  1. It will be easiest to link with the static library ( .a) and use the resulting executable.

  2. It is possible to have a workaround!

Let me shortly explain the workaround now.

Instead of using the direct method using the Rebol CGI program on the shebang line like this

#!/path/to/cgi-bin/r3 -c

We will use the bash shell as an intermediate.

export LD_LIBRARY_PATH=/path/to/cgi-bin/
sed -n -e '5,$p' < "$0" | /path/to/cgi-bin/r3 -c "$0" "$@"
exit $?
print "Content-type: text/html^/Foo"
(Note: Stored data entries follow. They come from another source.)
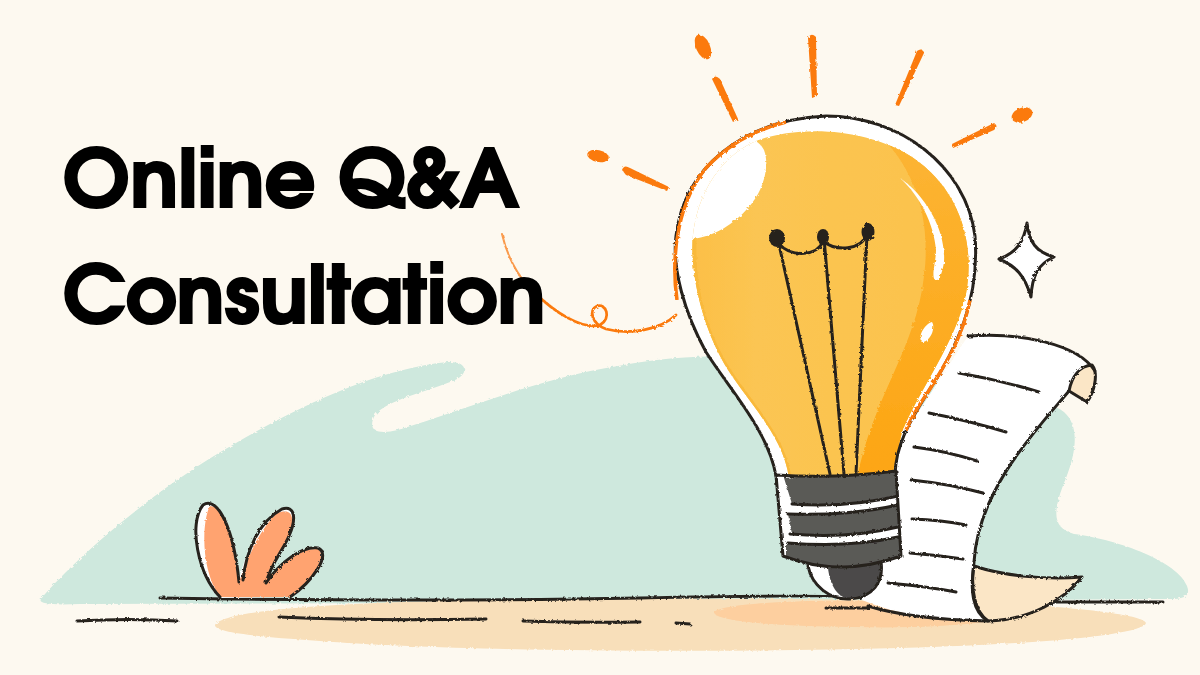
<!DOCTYPE html>
<html lang="en">
<head>
<meta charset="utf-8">
<title>Online Q&amp;A Consultation</title>
<style>
:root {
  --cream: #fdf9f0;
  --mint: #cee8dd;
  --ink: #26211e;
  --orange: #fb7a0c;
  --amber: #fdab1c;
  --yellow: #fbc552;
  --rim: #f9b93b;
  --coral: #ffa370;
  --sand: #f8dfba;
  --peach: #fdcf9f;
  --paper-back: #fbe6c6;
  --metal: #5a5a57;
  --metal-dark: #4b4a48;
}
* { margin: 0; padding: 0; box-sizing: border-box; }
html, body { width: 1200px; height: 675px; overflow: hidden; }
.banner { position: relative; width: 1200px; height: 675px; background: var(--cream); overflow: hidden; }
.scene { position: absolute; inset: 0; display: block; }
.title {
  position: absolute; left: 63px; top: 91px;
  font: 700 80px/0 "TeX Gyre Adventor", "Outfit", sans-serif;
  color: #000; -webkit-text-stroke: 2.2px #000; white-space: nowrap;
}
.title span { display: block; height: 116px; }
.title span::before { content: ""; display: inline-block; height: 116px; }
.ink { fill: none; stroke: var(--ink); stroke-width: 3; stroke-linecap: round; stroke-linejoin: round; }
.outlined { stroke: var(--ink); stroke-width: 3; stroke-linejoin: round; }
.spark { fill: var(--orange); }
</style>
</head>
<body>
<main class="banner">
<svg class="scene" width="1200" height="675" viewBox="0 0 1200 675" role="img" aria-label="A glowing light bulb beside a curling sheet of notes">
  <defs>
    <filter id="crayon" x="-5%" y="-5%" width="110%" height="110%">
      <feTurbulence type="fractalNoise" baseFrequency="0.35" numOctaves="2" seed="4" result="grain"/>
      <feDisplacementMap in="SourceGraphic" in2="grain" scale="3"/>
    </filter>
    <linearGradient id="glow" x1="0" x2="1">
      <stop offset="0" stop-color="#fcbe45"/>
      <stop offset=".25" stop-color="#fbc552"/>
      <stop offset="1" stop-color="#fbc24c"/>
    </linearGradient>
    <linearGradient id="shade" x1="0" y1="0" x2="0" y2="1">
      <stop offset="0" stop-color="#fcb535"/>
      <stop offset="1" stop-color="#fda512"/>
    </linearGradient>
    <clipPath id="glass-clip">
      <path d="M693 262C688 212 712 160 756 141C800 125 866 128 912 157C958 188 976 240 966 294C956 342 918 392 902 432L893 472L789 478C784 440 754 408 732 376C710 344 696 300 693 262Z"/>
    </clipPath>
    <clipPath id="cap-clip">
      <path d="M776 475Q835 479 896 471L901 556Q840 576 783 556Z"/>
    </clipPath>
  </defs>

  <g id="ground" filter="url(#crayon)">
    <path fill="var(--mint)" d="M41 599C60 575 130 508 209 459C282 414 372 369 448 362C468 361 469 374 455 380C430 391 386 400 375 415C367 430 376 435 398 430C470 408 540 378 618 366C700 350 810 352 940 382C1000 396 1046 398 1064 412C1080 426 1076 452 1066 478C1052 512 1052 528 1074 534C1120 540 1178 562 1187 586C1191 596 1184 599 1170 599Q600 603 80 604Q36 606 41 599Z"/>
    <path fill="var(--sand)" d="M215 625C222 612 310 604 440 601Q760 596 960 602C1060 605 1144 614 1146 623C1144 634 1050 644 900 648C680 654 430 650 320 641C250 636 214 632 215 625Z"/>
    <path fill="var(--peach)" d="M714 612C722 604 790 600 860 601L984 604L984 622Q930 629 850 627C780 626 714 622 714 612Z"/>
    <path class="ink" d="M160 598Q420 602 640 598T862 598M1024 602L1163 602"/>
    <path class="ink" d="M77 621Q130 618 177 621M279 617Q370 621 486 619M523 621Q580 623 640 622M676 623L690 624M826 608L868 608" stroke-width="2.5"/>
  </g>

  <g id="plant" filter="url(#crayon)">
    <path fill="#fff" d="M220 598C198 574 189 524 204 506C222 498 234 530 238 584C244 556 258 522 282 509C294 505 296 518 290 532C284 550 274 562 268 582C280 562 300 546 318 548C330 554 310 582 290 597Z"/>
    <path fill="var(--coral)" d="M220 597C200 570 202 520 210 506C224 506 232 536 239 582C246 564 256 534 276 514C290 506 296 516 290 532C284 550 270 566 268 580C284 562 300 548 318 549C328 556 312 582 290 597Z"/>
    <path class="ink" d="M220 597C198 574 188 524 203 505C218 495 234 530 239 582M243 580C246 552 258 522 282 509C296 505 296 520 289 536C283 550 271 564 266 583M266 583C280 562 302 546 318 548C332 554 312 582 290 597"/>
  </g>

  <g id="notes" filter="url(#crayon)">
    <path fill="#fff" d="M968 336C1020 332 1082 344 1096 372L1088 402L1068 392C1040 432 980 480 974 560C970 594 980 610 990 621C940 620 900 616 862 600L900 440Z"/>
    <path class="outlined" fill="var(--paper-back)" d="M1069 391C1072 376 1080 366 1092 365C1099 374 1094 392 1087 402Z"/>
    <path class="outlined" fill="var(--paper-back)" d="M974 566C1004 576 1046 580 1082 577C1064 600 1030 620 988 621C972 612 970 588 974 566Z"/>
    <path class="ink" d="M968 336C1020 332 1078 344 1095 371M1069 391C1036 430 978 490 974 562C970 590 975 612 988 621C940 620 900 616 868 606"/>
    <path class="ink" d="M959 373Q1000 380 1039 392M929 413Q966 420 1006 432M914 447Q946 451 977 461M911 480Q950 484 983 493M912 519Q942 520 966 525M910 553Q936 555 963 559M888 583Q924 586 956 592"/>
  </g>

  <g id="thread" filter="url(#crayon)">
    <path fill="none" stroke="#fa9a4c" stroke-width="2" stroke-linecap="round" d="M502 234C506 252 516 276 534 292"/>
    <path fill="none" stroke="var(--orange)" stroke-width="2.8" stroke-linecap="round" d="M534 292C554 312 582 330 600 325C612 318 606 303 597 306C588 310 592 324 606 329C630 335 660 330 676 315"/>
  </g>

  <g id="bulb" filter="url(#crayon)">
    <path fill="#fff" d="M776 476C768 430 730 390 706 352C684 312 672 268 676 236C684 170 740 120 826 116C900 116 966 166 975 236C980 300 956 350 928 392C908 424 896 446 895 474Z"/>
    <g clip-path="url(#glass-clip)">
      <rect x="680" y="120" width="300" height="365" fill="url(#glow)"/>
      <path fill="url(#shade)" d="M868 125C912 160 932 214 924 276C916 350 870 400 856 485H990V125Z"/>
      <path fill="none" stroke="var(--rim)" stroke-width="5" d="M694 240C692 300 712 346 732 376C754 408 784 440 789 478"/>
      <path fill="#fff" d="M680 240C710 240 732 226 748 208C764 190 770 166 764 150C758 138 740 130 700 140Z"/>
    </g>
    <path fill="#fff" d="M900 178C926 196 946 230 944 262C942 274 939 282 935 280C931 276 936 262 936 250C934 224 920 196 900 178Z"/>
    <path fill="#fff" d="M932 322C936 328 930 342 922 342C917 338 924 324 932 322Z"/>
    <path class="ink" stroke-width="3.5" d="M776 476C768 430 730 390 706 352C684 312 672 268 676 236C684 170 740 120 826 116C900 116 966 166 975 236C980 300 956 350 928 392C908 424 896 446 895 474"/>
    <path fill="none" stroke="var(--orange)" stroke-width="3.5" d="M677 300C670 250 680 200 706 168Q738 134 786 122M970 300C962 340 944 366 928 392Q914 412 906 430"/>
    <g id="filament">
      <path class="ink" d="M778 240L830 474M824 238L844 474M867 234L856 474"/>
      <path class="ink" d="M779 244C792 258 818 256 823 241C836 252 862 250 866 235"/>
      <ellipse cx="777" cy="238" rx="8" ry="9" fill="var(--ink)"/>
      <ellipse cx="823" cy="237" rx="6" ry="8" fill="var(--ink)"/>
      <ellipse cx="868" cy="232" rx="6.5" ry="9" fill="var(--ink)"/>
    </g>
    <g id="cap">
      <path fill="#fff" d="M808 564C812 586 830 600 850 599C872 598 884 582 881 560Z"/>
      <path fill="var(--metal-dark)" d="M828 568C830 586 838 598 850 599C872 598 884 582 881 560Z"/>
      <path class="ink" d="M808 566C812 586 830 600 850 599C872 598 884 582 881 562"/>
      <g clip-path="url(#cap-clip)">
        <rect x="770" y="465" width="140" height="110" fill="#fff"/>
        <path fill="var(--metal)" d="M784 478L902 470V494Q842 508 792 504ZM788 514Q850 516 902 504V526Q846 540 792 534ZM786 543Q846 548 902 536V566Q840 580 786 558Z"/>
        <path class="ink" stroke-width="2" d="M792 504Q848 508 898 496M790 534Q848 539 898 527M788 514Q850 516 898 505M788 543Q848 548 898 537"/>
      </g>
      <path class="ink" stroke-width="3.5" d="M776 475Q835 479 896 471L901 556Q840 578 783 556Z"/>
    </g>
  </g>

  <g id="rays" class="spark" filter="url(#crayon)">
    <ellipse cx="703" cy="47" rx="7" ry="13" transform="rotate(-24 703 47)"/>
    <path d="M712 79Q715 74 720 79L738 119L733 122Z"/>
    <path d="M808 38Q811 32 816 37L817 96L812 98Z"/>
    <path d="M917 51Q922 47 924 53L899 106L895 105Z"/>
    <ellipse cx="1022" cy="115" rx="11" ry="7" transform="rotate(-22 1022 115)"/>
    <path d="M994 123Q999 126 994 130L953 148L952 144Z"/>
    <ellipse cx="598" cy="156" rx="11" ry="6" transform="rotate(12 598 156)"/>
    <path d="M622 170Q624 164 630 168L669 187L667 191L626 175Z"/>
  </g>

  <path id="star" class="outlined" fill="#fff" filter="url(#crayon)" d="M1027 223C1029 242 1036 252 1054 257C1038 264 1032 276 1031 297C1025 276 1016 266 999 259C1016 253 1024 242 1027 223Z"/>
</svg>

<h1 class="title"><span>Online Q&amp;A</span><span>Consultation</span></h1>
</main>
</body>
</html>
(Source Multiline Shebang )
What happens here?
First line calls the bash shell
Second line exports the LD_LIBRARY_PATH environment variable to add the directory where the runtime loader will look for the dynamic libraries used. In this case I made a symbolic link here that points to the appropriate library.
Third line catches the content of the Rebol script by streaming it from line 5 where it starts until the end ( $p ) into the variable $0 and pipes this through to the Rebol r3 CGI program, using -c to signal it is to be executed as a CGI script (I managed to catch the welcome message of the Rebol console in my error log! :smiley: )
On line 4 the bash shell is exited and the script itself is following after that.

I will document this option, but as you will understand I will be using the static linked version from now on.

sed is one of those unreadable things we're attempting to replace. What keeps you from making the output of the script exactly what you want? And if you need to manipulate it, it would be a better exercise to do it with the r3 executable...

It's often easiest to use statically linked versions of things. But then two programs running on the same machine that both static link a library wind up loading two copies of the library into memory if they both run. So it multiplies the disk space you use, as well as potentially the memory when you are running multiple copies at once.

An additional thing is that when you statically link a library version into your executable, then that means if it's something that gets security updates or patches (like OpenSSL) your executable won't get those patches even if the installed shared library does.

For these reasons (excuses?) you will find static linking is not always made all that easy...and sometimes, even made impossible.

The fact that I cannot use the r3 executable is because it will not load for the missing of the dynamic library for mariadb, and putting one extra version of it there to use just for this sole purpose feels like overkill to me.

However if the r3 executable could load the mysql module on the fly by reading a setup file from the current folder (perhaps also using a symlink to the host provided library from the current folder) ... that would be nice.